Continental interiors may not be as tectonically stable as geologists think
A University of Illinois-led team has identified unexpected geophysical signals underneath tectonically stable interiors of South America and Africa. The data suggest that geologic activity within stable portions of Earth's uppermost layer may have occurred more recently than previously believed. The findings, published in Nature Geoscience, challenge some of today's leading theories regarding plate tectonics.
The most ancient rocks on Earth are located within continental interiors, far from active tectonic boundaries where rocks recycle back into the planet's interior. These strong, buoyant and deeply rooted blocks of Earth, called cratons, have been drifting on the surface for billions of years, seemingly undisturbed. They occasionally join and break apart along their edges in a dance called the supercontinent cycle.
"We usually think of cratons as being cold, stable and low-elevation," said professor of geology and study co-author Lijun Liu. "Cold because the rocks are far above the hot mantle layers, stable because their crusts have not been disturbed significantly by faulting or deformation, and their low elevation is because they have been sitting there, eroding down for billions of years."
However, there are places where cratons don't follow these rules.
"For example, there are regions of high topography within the cratons of South America and Africa," said graduate student and lead author Jiashun Hu.
The researchers processed geophysical data with the Blue Waters supercomputer at the National Center for Supercomputing Applications at Illinois hoping to better understand these high-elevation regions. The thick roots of cratons have been thought to be buoyant due to their low-density mineral content, allowing them to float on top of the hot underlying mantle. However, the new data indicate that the cold mantle that lies below these regions in South America and Africa – once joined as part of the supercontinent Pangea – has a layered structure and that the lower layer was more dense in the past than it is today, Liu said.
This density difference could be the result of a process called mantle delamination.
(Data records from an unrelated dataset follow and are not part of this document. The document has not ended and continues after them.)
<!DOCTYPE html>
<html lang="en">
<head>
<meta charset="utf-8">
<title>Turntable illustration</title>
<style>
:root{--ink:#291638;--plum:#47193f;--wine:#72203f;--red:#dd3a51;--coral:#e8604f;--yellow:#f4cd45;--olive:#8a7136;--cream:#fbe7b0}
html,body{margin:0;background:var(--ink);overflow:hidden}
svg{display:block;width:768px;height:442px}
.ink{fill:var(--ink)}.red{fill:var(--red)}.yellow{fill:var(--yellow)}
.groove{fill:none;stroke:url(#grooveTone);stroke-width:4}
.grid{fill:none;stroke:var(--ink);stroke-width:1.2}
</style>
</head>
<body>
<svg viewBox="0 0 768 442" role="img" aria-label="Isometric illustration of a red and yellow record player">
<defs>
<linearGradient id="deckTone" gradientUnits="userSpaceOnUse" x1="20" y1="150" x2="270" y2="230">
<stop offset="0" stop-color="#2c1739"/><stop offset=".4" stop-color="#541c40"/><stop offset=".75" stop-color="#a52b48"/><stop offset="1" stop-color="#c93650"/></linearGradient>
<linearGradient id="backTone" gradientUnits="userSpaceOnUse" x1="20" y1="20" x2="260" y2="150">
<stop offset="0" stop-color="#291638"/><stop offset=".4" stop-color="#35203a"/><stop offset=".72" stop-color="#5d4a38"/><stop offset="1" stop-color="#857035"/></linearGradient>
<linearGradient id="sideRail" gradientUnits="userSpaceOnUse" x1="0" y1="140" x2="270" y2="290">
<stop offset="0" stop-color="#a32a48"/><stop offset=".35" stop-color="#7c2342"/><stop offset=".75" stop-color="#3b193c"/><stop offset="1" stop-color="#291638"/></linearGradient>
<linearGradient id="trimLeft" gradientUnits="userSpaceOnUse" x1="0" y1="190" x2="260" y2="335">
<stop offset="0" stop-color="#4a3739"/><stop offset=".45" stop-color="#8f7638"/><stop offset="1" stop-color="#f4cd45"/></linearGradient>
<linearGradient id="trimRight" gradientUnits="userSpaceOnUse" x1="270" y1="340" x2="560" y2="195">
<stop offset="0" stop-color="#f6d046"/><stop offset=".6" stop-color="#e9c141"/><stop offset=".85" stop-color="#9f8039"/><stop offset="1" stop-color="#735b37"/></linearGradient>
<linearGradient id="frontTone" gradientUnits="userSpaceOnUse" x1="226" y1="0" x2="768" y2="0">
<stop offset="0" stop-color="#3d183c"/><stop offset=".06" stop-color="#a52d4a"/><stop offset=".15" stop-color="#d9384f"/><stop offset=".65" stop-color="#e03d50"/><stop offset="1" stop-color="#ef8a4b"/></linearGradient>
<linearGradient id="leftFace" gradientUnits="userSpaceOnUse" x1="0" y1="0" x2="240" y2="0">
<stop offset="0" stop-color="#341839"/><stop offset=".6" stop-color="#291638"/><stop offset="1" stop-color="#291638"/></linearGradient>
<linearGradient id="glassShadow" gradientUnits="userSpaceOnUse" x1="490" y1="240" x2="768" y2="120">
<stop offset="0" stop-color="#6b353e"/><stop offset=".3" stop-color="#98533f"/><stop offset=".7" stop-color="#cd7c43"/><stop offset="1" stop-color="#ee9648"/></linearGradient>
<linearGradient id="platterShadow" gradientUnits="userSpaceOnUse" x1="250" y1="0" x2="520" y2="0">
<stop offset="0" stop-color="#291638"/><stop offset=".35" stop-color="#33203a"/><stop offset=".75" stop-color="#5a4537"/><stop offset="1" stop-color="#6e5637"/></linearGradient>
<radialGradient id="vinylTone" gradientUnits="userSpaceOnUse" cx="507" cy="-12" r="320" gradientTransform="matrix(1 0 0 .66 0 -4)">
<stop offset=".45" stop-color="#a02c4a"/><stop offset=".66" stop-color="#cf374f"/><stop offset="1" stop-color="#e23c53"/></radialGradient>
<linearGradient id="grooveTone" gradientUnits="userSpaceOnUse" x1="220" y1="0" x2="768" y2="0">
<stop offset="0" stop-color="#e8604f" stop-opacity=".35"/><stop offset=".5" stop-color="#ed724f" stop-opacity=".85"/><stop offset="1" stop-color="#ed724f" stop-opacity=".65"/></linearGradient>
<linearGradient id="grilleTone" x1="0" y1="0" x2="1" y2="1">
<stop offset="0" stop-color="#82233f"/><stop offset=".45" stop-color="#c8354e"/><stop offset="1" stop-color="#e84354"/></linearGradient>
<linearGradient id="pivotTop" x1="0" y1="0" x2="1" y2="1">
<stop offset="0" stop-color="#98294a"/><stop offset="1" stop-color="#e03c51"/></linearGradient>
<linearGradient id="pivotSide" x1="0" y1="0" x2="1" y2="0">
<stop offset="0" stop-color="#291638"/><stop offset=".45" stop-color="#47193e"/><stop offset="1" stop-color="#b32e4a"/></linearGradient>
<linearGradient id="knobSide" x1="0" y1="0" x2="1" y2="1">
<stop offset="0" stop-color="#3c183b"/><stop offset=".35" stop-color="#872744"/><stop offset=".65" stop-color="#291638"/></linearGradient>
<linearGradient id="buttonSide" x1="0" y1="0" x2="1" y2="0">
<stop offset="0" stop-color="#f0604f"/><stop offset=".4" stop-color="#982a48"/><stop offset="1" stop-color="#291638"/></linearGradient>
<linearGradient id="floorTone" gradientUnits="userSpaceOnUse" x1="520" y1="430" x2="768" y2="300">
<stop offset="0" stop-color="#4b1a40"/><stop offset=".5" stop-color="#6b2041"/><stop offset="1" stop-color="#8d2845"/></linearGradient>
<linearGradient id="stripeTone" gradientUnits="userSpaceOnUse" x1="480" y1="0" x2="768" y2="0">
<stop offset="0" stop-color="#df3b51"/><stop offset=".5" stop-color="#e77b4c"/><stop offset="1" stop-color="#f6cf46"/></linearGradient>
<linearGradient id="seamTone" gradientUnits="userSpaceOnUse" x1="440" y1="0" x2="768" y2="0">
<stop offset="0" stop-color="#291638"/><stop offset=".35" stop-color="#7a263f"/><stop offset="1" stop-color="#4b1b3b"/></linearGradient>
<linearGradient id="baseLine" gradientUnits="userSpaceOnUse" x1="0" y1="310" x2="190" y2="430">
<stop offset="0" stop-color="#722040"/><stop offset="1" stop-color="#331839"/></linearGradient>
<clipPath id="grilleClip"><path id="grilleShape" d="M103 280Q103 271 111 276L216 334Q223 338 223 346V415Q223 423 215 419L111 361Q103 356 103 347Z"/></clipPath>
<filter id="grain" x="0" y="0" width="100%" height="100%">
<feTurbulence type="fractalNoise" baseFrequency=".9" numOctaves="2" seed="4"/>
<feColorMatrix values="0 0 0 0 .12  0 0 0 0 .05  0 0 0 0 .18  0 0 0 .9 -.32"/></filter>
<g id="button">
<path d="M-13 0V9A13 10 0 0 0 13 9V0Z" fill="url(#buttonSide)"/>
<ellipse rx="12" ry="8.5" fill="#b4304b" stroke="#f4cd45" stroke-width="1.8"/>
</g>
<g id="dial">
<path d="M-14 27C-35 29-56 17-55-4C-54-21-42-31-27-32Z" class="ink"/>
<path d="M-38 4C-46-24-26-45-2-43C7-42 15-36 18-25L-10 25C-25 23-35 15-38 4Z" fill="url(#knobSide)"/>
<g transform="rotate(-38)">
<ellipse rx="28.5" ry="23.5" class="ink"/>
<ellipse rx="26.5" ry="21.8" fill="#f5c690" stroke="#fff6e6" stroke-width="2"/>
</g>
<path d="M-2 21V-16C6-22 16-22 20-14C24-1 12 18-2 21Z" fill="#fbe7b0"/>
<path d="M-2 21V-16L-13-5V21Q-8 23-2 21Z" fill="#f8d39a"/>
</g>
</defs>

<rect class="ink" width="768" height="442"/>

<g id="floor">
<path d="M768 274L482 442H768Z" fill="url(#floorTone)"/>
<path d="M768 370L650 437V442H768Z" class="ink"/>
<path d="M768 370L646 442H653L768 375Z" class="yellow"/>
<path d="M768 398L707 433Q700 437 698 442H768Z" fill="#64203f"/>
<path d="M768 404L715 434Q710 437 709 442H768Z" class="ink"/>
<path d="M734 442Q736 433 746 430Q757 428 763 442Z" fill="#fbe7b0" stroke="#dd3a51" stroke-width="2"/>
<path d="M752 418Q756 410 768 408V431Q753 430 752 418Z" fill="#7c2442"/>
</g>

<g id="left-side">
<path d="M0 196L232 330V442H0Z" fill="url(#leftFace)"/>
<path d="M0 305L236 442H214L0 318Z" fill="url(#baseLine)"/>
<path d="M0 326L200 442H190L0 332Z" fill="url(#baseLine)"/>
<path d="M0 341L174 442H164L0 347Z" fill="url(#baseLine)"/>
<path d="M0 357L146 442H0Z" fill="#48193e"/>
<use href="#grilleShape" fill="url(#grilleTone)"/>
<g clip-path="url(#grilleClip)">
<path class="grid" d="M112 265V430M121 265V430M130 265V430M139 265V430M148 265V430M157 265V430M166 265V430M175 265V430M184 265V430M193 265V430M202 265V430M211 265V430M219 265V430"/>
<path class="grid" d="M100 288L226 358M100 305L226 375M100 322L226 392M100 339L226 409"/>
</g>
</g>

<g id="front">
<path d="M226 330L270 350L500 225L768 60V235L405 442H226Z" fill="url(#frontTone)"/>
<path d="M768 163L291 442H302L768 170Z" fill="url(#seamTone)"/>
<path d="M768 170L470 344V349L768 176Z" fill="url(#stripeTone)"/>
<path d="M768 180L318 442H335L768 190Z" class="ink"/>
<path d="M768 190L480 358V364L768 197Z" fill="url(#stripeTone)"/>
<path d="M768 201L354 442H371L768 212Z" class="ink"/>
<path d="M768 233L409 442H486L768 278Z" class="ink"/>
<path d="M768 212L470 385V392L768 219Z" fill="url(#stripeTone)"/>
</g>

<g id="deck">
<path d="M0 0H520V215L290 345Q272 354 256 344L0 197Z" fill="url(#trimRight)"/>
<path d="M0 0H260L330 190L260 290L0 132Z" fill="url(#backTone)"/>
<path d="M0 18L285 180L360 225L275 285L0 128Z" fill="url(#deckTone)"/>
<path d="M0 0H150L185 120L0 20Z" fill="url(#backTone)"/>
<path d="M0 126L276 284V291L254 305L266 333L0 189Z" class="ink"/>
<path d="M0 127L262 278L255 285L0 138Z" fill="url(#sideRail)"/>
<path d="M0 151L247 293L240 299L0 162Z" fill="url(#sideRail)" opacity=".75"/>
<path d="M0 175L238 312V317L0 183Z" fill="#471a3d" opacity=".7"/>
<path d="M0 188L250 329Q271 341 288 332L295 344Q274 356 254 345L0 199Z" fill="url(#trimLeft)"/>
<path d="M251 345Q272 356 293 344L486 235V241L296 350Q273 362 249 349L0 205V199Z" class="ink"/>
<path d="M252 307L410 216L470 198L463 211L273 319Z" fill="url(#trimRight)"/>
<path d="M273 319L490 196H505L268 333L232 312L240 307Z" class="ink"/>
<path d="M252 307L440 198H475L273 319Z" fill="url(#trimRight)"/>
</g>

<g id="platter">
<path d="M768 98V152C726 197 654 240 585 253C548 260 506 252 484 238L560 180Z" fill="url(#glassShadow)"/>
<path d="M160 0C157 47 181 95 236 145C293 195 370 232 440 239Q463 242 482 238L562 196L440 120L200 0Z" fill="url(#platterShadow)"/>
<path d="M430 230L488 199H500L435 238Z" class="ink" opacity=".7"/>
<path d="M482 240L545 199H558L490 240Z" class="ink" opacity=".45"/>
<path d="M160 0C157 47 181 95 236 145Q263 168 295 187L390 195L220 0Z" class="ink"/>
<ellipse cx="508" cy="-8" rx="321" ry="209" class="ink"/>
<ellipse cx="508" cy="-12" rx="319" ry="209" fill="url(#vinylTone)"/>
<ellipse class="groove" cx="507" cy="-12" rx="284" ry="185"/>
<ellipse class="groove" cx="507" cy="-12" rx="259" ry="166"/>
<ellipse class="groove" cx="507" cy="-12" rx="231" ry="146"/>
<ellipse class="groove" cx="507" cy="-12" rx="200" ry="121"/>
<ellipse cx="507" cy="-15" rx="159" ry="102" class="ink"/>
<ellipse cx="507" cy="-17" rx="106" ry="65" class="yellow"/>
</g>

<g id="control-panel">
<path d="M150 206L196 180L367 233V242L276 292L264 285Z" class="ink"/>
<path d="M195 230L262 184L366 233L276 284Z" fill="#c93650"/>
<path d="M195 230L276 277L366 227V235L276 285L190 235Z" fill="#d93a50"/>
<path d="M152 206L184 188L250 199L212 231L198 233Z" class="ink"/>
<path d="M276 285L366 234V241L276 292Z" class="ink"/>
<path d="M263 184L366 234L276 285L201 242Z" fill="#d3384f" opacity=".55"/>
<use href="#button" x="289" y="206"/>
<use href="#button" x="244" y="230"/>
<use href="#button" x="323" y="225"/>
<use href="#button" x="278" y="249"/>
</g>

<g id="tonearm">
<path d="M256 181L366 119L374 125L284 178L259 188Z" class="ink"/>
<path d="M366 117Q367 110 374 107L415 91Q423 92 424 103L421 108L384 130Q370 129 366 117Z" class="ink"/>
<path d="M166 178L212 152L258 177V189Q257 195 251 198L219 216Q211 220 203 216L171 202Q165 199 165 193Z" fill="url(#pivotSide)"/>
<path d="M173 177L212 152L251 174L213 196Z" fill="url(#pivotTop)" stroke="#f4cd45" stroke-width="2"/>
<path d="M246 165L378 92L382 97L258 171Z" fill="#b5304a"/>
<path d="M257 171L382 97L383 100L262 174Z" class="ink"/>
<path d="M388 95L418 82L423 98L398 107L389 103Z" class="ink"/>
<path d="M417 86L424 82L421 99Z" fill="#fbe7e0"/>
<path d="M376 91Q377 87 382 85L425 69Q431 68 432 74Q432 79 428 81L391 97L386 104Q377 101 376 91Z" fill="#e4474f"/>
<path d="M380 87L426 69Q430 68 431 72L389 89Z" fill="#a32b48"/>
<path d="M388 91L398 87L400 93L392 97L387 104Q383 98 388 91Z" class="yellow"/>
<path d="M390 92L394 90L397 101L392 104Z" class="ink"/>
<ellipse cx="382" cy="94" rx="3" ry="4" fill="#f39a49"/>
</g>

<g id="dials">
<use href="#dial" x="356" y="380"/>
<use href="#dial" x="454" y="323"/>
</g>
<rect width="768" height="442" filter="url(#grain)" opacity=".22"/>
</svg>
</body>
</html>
During delamination, the denser lower mantle layer peels away from the buoyant upper layer under the crust of the craton after interacting with hot magma from mantle plumes, the researchers said.
"From several types of seismic imaging data, we can see what we think are delaminated mantle slabs sinking into the hot, viscous deep mantle," Liu said.
"The material that subsequently grows back at the roots of the cratons after delamination, due to cooling from above, is probably compositionally much less dense than what was there before," said geology professor Craig Lundstrom. "That adds buoyancy, and that force from buoyancy could be what forms the anomalously high topography."
This multidisciplinary study is beginning to give the team a very logical – albeit complicated – update on the story of Earth's tectonic history, the researchers said.
"The high topography of Africa and South America is only part of the story," Hu said. "There are many geologic phenomena such as the location of hotspot trajectories, continental volcanism, surface uplift and erosion, as well as seismically imaged deformation within the craton roots that all seem to correlate well with the proposed delamination event, implying a potential causal relationship."
There is also evidence to support other locations of craton-plume interaction during other times in Earth's history.
"The rock record shows that uplift and erosion events have taken place during previous supercontinent cycles," said geology professor and School of Earth, Society and Environment director Stephen Marshak. "A related study discusses what might be a similar event, namely continental uplift possibly related to delamination of cratonic lithosphere that caused the period of global erosion resulting in the Great Unconformity, which is the contact between Precambrian basement rock and Paleozoic sedimentary strata."
For now, it is not clear if and how craton-plume interaction may affect modern-day earthquake activity and volcanism in areas thought of as geologically inactive. However, the study marks new thinking in how geologists may understand the so-called stable cratons.
More information: Jiashun Hu et al. Modification of the Western Gondwana craton by plume–lithosphere interaction, Nature Geoscience (2018). DOI: 10.1038/s41561-018-0064-1
Journal information: Nature Geoscience
Provided by University of Illinois at Urbana-Champaign